Task instructions:
The answer must consist of every line below containing "night".

····················

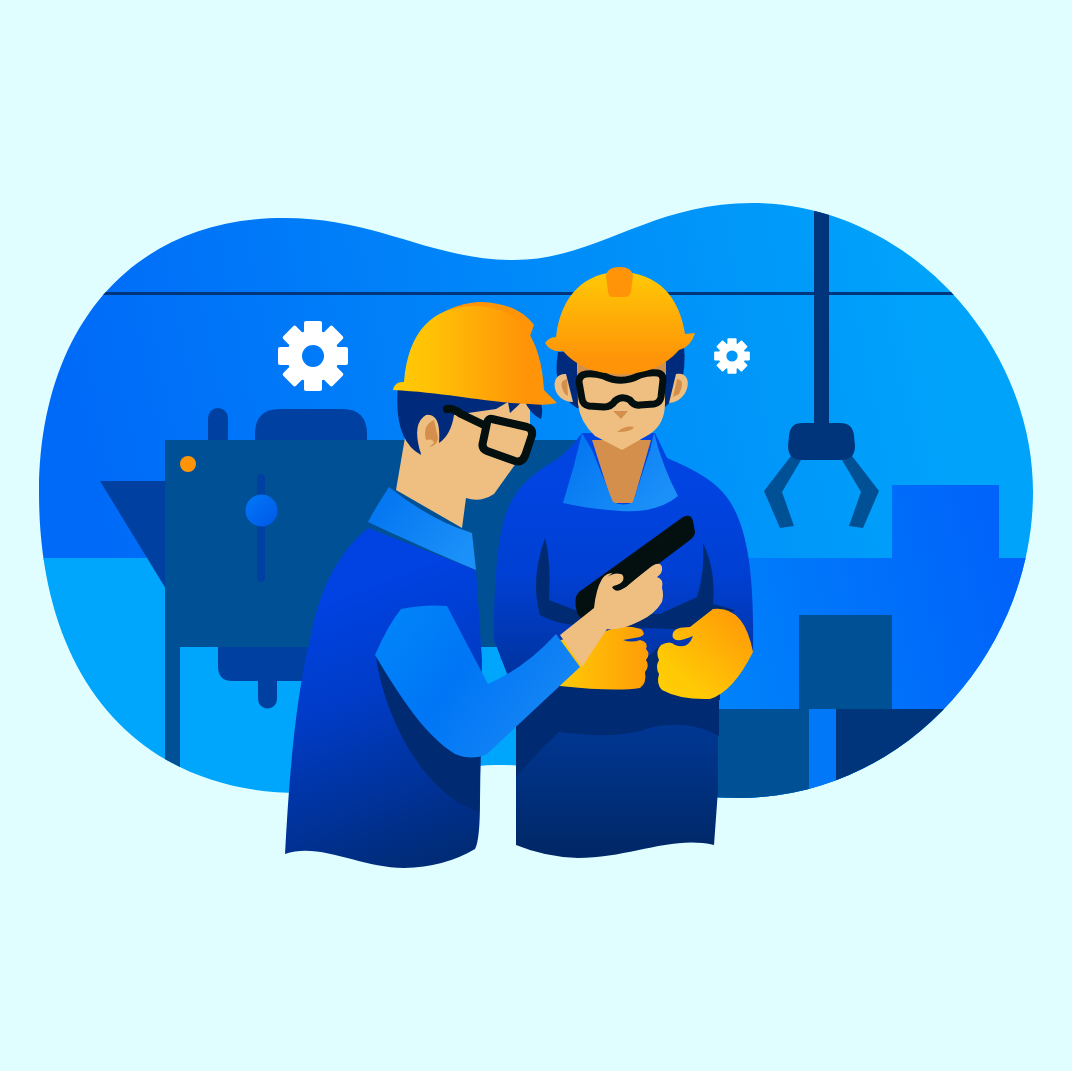
<!DOCTYPE html>
<html lang="en">
<head>
<meta charset="utf-8">
<title>Factory engineers</title>
<style>
:root {
  --mist: #e0feff;
  --sky: #00a6fb;
  --azure: #0078f8;
  --royal: #0041e0;
  --navy: #002b72;
  --night: #00357c;
  --steel: #005096;
  --cobalt: #0040a0;
  --hair: #002a7c;
  --ink: #03100f;
  --skin: #eebf80;
  --skin-shade: #d58f4c;
  --sun: #ffcb05;
  --orange: #ff9408;
}
html, body { margin: 0; height: 100%; overflow: hidden; background: var(--mist); }
svg { display: block; width: 1072px; height: 1071px; }
.sky { fill: var(--sky); }
.azure { fill: var(--azure); }
.navy { fill: var(--navy); }
.night { fill: var(--night); }
.steel { fill: var(--steel); }
.cobalt { fill: var(--cobalt); }
.hair { fill: var(--hair); }
.ink { fill: var(--ink); }
.skin { fill: var(--skin); }
.skin-shade { fill: var(--skin-shade); }
.orange { fill: var(--orange); }
.gear { fill: #fff; }
.frame { fill: none; stroke: var(--ink); stroke-linejoin: round; stroke-linecap: round; }
</style>
</head>
<body>
<svg viewBox="0 0 1072 1071" role="img" aria-label="Two engineers in hard hats looking at a tablet in a factory">
  <defs>
    <clipPath id="blob">
      <path d="M39 493C39 330 130 218 284 218C378 218 430 260 514 260C596 260 650 203 752 203C906 203 1033 342 1033 492C1033 650 906 798 738 798C640 798 580 765 500 765C430 765 390 793 300 793C140 793 39 680 39 493Z"/>
    </clipPath>
    <linearGradient id="wall" gradientUnits="userSpaceOnUse" x1="90" y1="500" x2="930" y2="330">
      <stop offset="0" stop-color="#006af8"/><stop offset="1" stop-color="#00a3fa"/>
    </linearGradient>
    <linearGradient id="stack" gradientUnits="userSpaceOnUse" x1="600" y1="690" x2="1000" y2="590">
      <stop offset="0" stop-color="#008efa"/><stop offset="1" stop-color="#0064fa"/>
    </linearGradient>
    <linearGradient id="dial" x1="0" y1="0" x2="1" y2="1">
      <stop offset="0" stop-color="#0078f8"/><stop offset="1" stop-color="#0058e8"/>
    </linearGradient>
    <linearGradient id="helmet-side">
      <stop offset="0" stop-color="#ffcb05"/><stop offset=".25" stop-color="#ffc006"/><stop offset=".8" stop-color="#ff9408"/><stop offset="1" stop-color="#ff9408"/>
    </linearGradient>
    <linearGradient id="helmet-front" x1="0" y1="0" x2="0" y2="1">
      <stop offset="0" stop-color="#ffc905"/><stop offset=".85" stop-color="#ff9408"/>
    </linearGradient>
    <linearGradient id="glove-left">
      <stop offset="0" stop-color="#ffc905"/><stop offset="1" stop-color="#ff9c08"/>
    </linearGradient>
    <linearGradient id="glove-right" x1="0" y1="1" x2="1" y2="0">
      <stop offset="0" stop-color="#ffcf05"/><stop offset=".25" stop-color="#ffc905"/><stop offset="1" stop-color="#ff9408"/>
    </linearGradient>
    <linearGradient id="vest" gradientUnits="userSpaceOnUse" x1="360" y1="590" x2="460" y2="850">
      <stop offset="0" stop-color="#0042e2"/><stop offset=".35" stop-color="#003cc8"/><stop offset="1" stop-color="#002b76"/>
    </linearGradient>
    <linearGradient id="jacket" gradientUnits="userSpaceOnUse" x1="620" y1="480" x2="620" y2="720">
      <stop offset="0" stop-color="#0044e2"/><stop offset=".4" stop-color="#003fd2"/><stop offset="1" stop-color="#002e88"/>
    </linearGradient>
    <linearGradient id="trousers" gradientUnits="userSpaceOnUse" x1="620" y1="700" x2="620" y2="850">
      <stop offset="0" stop-color="#003a9c"/><stop offset="1" stop-color="#002868"/>
    </linearGradient>
    <linearGradient id="collar" x1="0" y1="0" x2="1" y2=".6">
      <stop offset="0" stop-color="#0072f0"/><stop offset="1" stop-color="#1b90f8"/>
    </linearGradient>
    <linearGradient id="sleeve" x1="0" y1="0" x2="1" y2=".5">
      <stop offset="0" stop-color="#0086fa"/><stop offset=".5" stop-color="#0076f6"/><stop offset="1" stop-color="#1686f4"/>
    </linearGradient>
    <rect id="tooth" x="-9" y="-35" width="18" height="24" rx="2"/>
    <g id="gear-quarter">
      <use href="#tooth"/><use href="#tooth" transform="rotate(45)"/>
    </g>
    <mask id="gear-hole" maskUnits="userSpaceOnUse" x="-40" y="-40" width="80" height="80">
      <rect x="-40" y="-40" width="80" height="80" fill="#fff"/><circle r="11" fill="#000"/>
    </mask>
    <g id="gear" mask="url(#gear-hole)">
      <circle r="26"/>
      <use href="#gear-quarter"/>
      <use href="#gear-quarter" transform="rotate(90)"/>
      <use href="#gear-quarter" transform="rotate(180)"/>
      <use href="#gear-quarter" transform="rotate(270)"/>
    </g>
    <path id="claw-finger" d="M791 456L764 491L780 528L794 526L782 492L801 460Z"/>
  </defs>

  <rect width="1072" height="1071" fill="var(--mist)"/>

  <g id="factory" clip-path="url(#blob)">
    <rect y="190" width="1072" height="370" fill="url(#wall)"/>
    <rect class="sky" y="558" width="1072" height="250"/>
    <path d="M500 558H892V485H999V558H1072V810H600V660H500Z" fill="url(#stack)"/>
    <rect class="night" y="292" width="1072" height="3"/>

    <g id="machine">
      <rect class="cobalt" x="208" y="408" width="20" height="50" rx="10"/>
      <path class="cobalt" d="M255 441V434Q255 409 280 409H342Q367 409 367 434V441Z"/>
      <path class="cobalt" d="M100 481H166V589Z"/>
      <path class="cobalt" d="M218 646H320V681H232Q218 681 218 666Z"/>
      <path class="cobalt" d="M258 680H277V699A9.500 9.500 0 0 1 258 699Z"/>
      <path class="steel" d="M165 440H600V647H180V800H165Z"/>
      <rect class="cobalt" x="257" y="474" width="8" height="108" rx="4"/>
      <circle cx="261.500" cy="510.500" r="16" fill="url(#dial)"/>
      <circle class="orange" cx="188" cy="464" r="8"/>
    </g>

    <g id="crane">
      <rect class="night" x="814" y="190" width="15" height="240"/>
      <use class="steel" href="#claw-finger"/>
      <use class="steel" href="#claw-finger" transform="matrix(-1 0 0 1 1643 0)"/>
      <path class="night" d="M802 423H840Q853 423 854 436L855 446Q855 460 841 460H802Q788 460 788 446L789 436Q790 423 802 423Z"/>
    </g>

    <g id="crates">
      <rect class="steel" x="799" y="615" width="93" height="94"/>
      <rect class="steel" x="700" y="709" width="109" height="100"/>
      <rect class="azure" x="809" y="709" width="27" height="100"/>
      <rect class="night" x="836" y="709" width="110" height="100"/>
    </g>
  </g>

  <g id="gears" class="gear">
    <use href="#gear" transform="translate(313 356)"/>
    <use href="#gear" transform="translate(732 356) scale(.51)"/>
  </g>

  <g id="engineer-front">
    <path d="M516 690H718V790L714 845C672 835 630 858 578 858Q545 857 516 845Z" fill="url(#trousers)"/>
    <path class="navy" d="M516 685H719V736C694 722 664 722 640 731C610 738 588 735 559 732Q537 752 516 778Z"/>
    <path d="M582 433Q568 452 556 460C510 486 503 510 497 560Q493 610 494 640L516 697H715L753 650C754 580 749 535 732 505C718 480 690 468 667 458L655 433Z" fill="url(#jacket)"/>
    <path class="navy" d="M545 538Q530 580 540 615Q560 626 590 626L640 628L700 630L735 610L713 604Q716 570 703 543Q705 572 697 597L660 614L580 612L549 600Q551 560 545 538Z"/>
    <path class="navy" d="M516 700L560 660H645L660 645L720 660V700Z"/>
    <path class="skin-shade" d="M592 440H651L633 503H612Z"/>
    <path d="M582 433L592 450L613 502Q624 507 633 502L650 450L654 433Q663 468 678 496Q658 513 621 511Q590 509 563 503Q574 468 582 433Z" fill="url(#collar)"/>
    <path class="hair" d="M558 352Q551 392 577 408L665 407Q688 388 684 346Z"/>
    <path class="skin" d="M566 374C548 373 552 402 573 402ZM676 374C695 370 690 402 669 403Z"/>
    <path class="skin-shade" d="M567 379Q557 381 565 394L568 396ZM677 379Q686 380 679 394L673 397Z"/>
    <path class="skin" d="M577 362H665V403Q665 424 650 434L622 450L595 436Q580 422 578 404Z"/>
    <path class="skin-shade" d="M577 361Q620 378 666 361V375Q650 372 640 376Q622 383 604 375Q590 371 578 377Z"/>
    <path class="skin-shade" d="M613 411H628L621 419ZM617 432Q626 425 634 427Q632 432 617 432Z"/>
    <path class="frame" stroke-width="7" d="M586 374Q594 373 604 376Q622 385 640 375Q649 372 658 373Q663 374 663 380L661 397Q660 403 654 404L640 405Q634 406 630 400Q622 395 615 401Q611 407 604 407L589 406Q583 405 582 399L579 382Q579 375 586 374Z"/>
    <path d="M556 337C561 294 586 272 620 272C658 272 680 298 685 334L695 333Q691 347 679 350C665 366 646 374 621 374C594 374 575 365 563 351Q551 353 545 343Q549 337 556 337Z" fill="url(#helmet-front)"/>
    <path class="orange" d="M606 276Q607 267 620 267Q632 267 633 276L631 292Q630 297 624 297H613Q608 297 608 291Z"/>
    <path d="M560 640L600 634Q621 622 641 629Q647 634 640 637L623 640Q632 643 640 640Q649 642 646 649Q651 654 646 660Q650 666 645 672Q647 683 640 688Q615 692 560 686Z" fill="url(#glove-left)"/>
    <path d="M673 633Q675 627 690 627L713 609Q744 605 753 652Q733 692 710 699Q680 700 662 690Q656 684 659 674Q655 667 659 660Q655 651 661 645Q670 640 675 645Q688 650 693 636Q682 641 676 640Q671 638 673 633Z" fill="url(#glove-right)"/>
  </g>

  <g id="engineer-side">
    <path class="skin" d="M408 420L396 490L462 528L466 498Q480 503 494 494L514 466L530 440V398H420Z"/>
    <path class="hair" d="M398 385Q393 440 421 455Q414 416 430 415Q441 417 439 443Q451 435 454 415Q475 412 496 409L508 402L510 413L524 400Q530 414 541 419Q545 405 536 396Z"/>
    <path class="skin" d="M439 440Q436 412 426 415Q412 423 420 451Q427 457 436 451Z"/>
    <path class="skin-shade" d="M434 420Q422 425 426 440Q433 438 434 443L429 447Q437 446 438 438Z"/>
    <path class="frame" stroke-width="8" d="M447 409Q453 408 461 414L484 425"/>
    <path class="frame" stroke-width="8" fill="none" d="M492 419L527 427Q533 429 532 435L525 456Q522 463 515 461L487 451Q481 448 483 442L487 423Q488 418 492 419Z"/>
    <path class="orange" d="M418 336C438 308 465 302 482 302C505 303 523 310 534 325L530 336L490 330Z"/>
    <path d="M404 382C408 332 432 306 475 306C518 306 541 335 544 390L557 403Q546 406 530 404C490 403 450 393 393 390Q395 381 404 382Z" fill="url(#helmet-side)"/>
    <path d="M368 528C335 555 318 595 310 640C295 700 289 780 285 854C320 842 360 868 404 868Q445 867 475 849Q480 840 480 800L482 660L476 570Z" fill="url(#vest)"/>
    <path class="navy" d="M376 657C385 720 425 795 479 812L481 740L440 715Z"/>
    <path d="M389 487Q430 520 472 533L476 570C440 555 400 537 368 522Q377 505 389 487Z" fill="url(#collar)"/>
    <path class="ink" d="M579 592L683 517Q691 513 693 521L695 532Q695 536 690 540L588 617Q580 621 577 612Q573 598 579 592Z"/>
    <path class="skin" d="M560 635L594 608Q596 589 602 579Q608 570 622 574Q626 580 620 584L612 587Q616 594 624 588L652 566Q660 561 662 567Q663 573 657 577Q664 579 662 588Q664 594 662 602Q655 614 640 621Q620 631 607 629L582 667Z"/>
    <path class="ink" d="M607 577Q616 571 624 575Q625 584 613 586Q617 592 626 587L640 575L622 566Z"/>
    <path d="M375 655Q388 625 401 609Q425 604 447 606L488 684Q525 668 556 634L580 667L487 754Q472 761 455 754C425 735 402 700 375 655Z" fill="url(#sleeve)"/>
  </g>
</svg>
</body>
</html>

····················

Result for this task:
  --night: #00357c;
.night { fill: var(--night); }
    <rect class="night" y="292" width="1072" height="3"/>
      <rect class="night" x="814" y="190" width="15" height="240"/>
      <path class="night" d="M802 423H840Q853 423 854 436L855 446Q855 460 841 460H802Q788 460 788 446L789 436Q790 423 802 423Z"/>
      <rect class="night" x="836" y="709" width="110" height="100"/>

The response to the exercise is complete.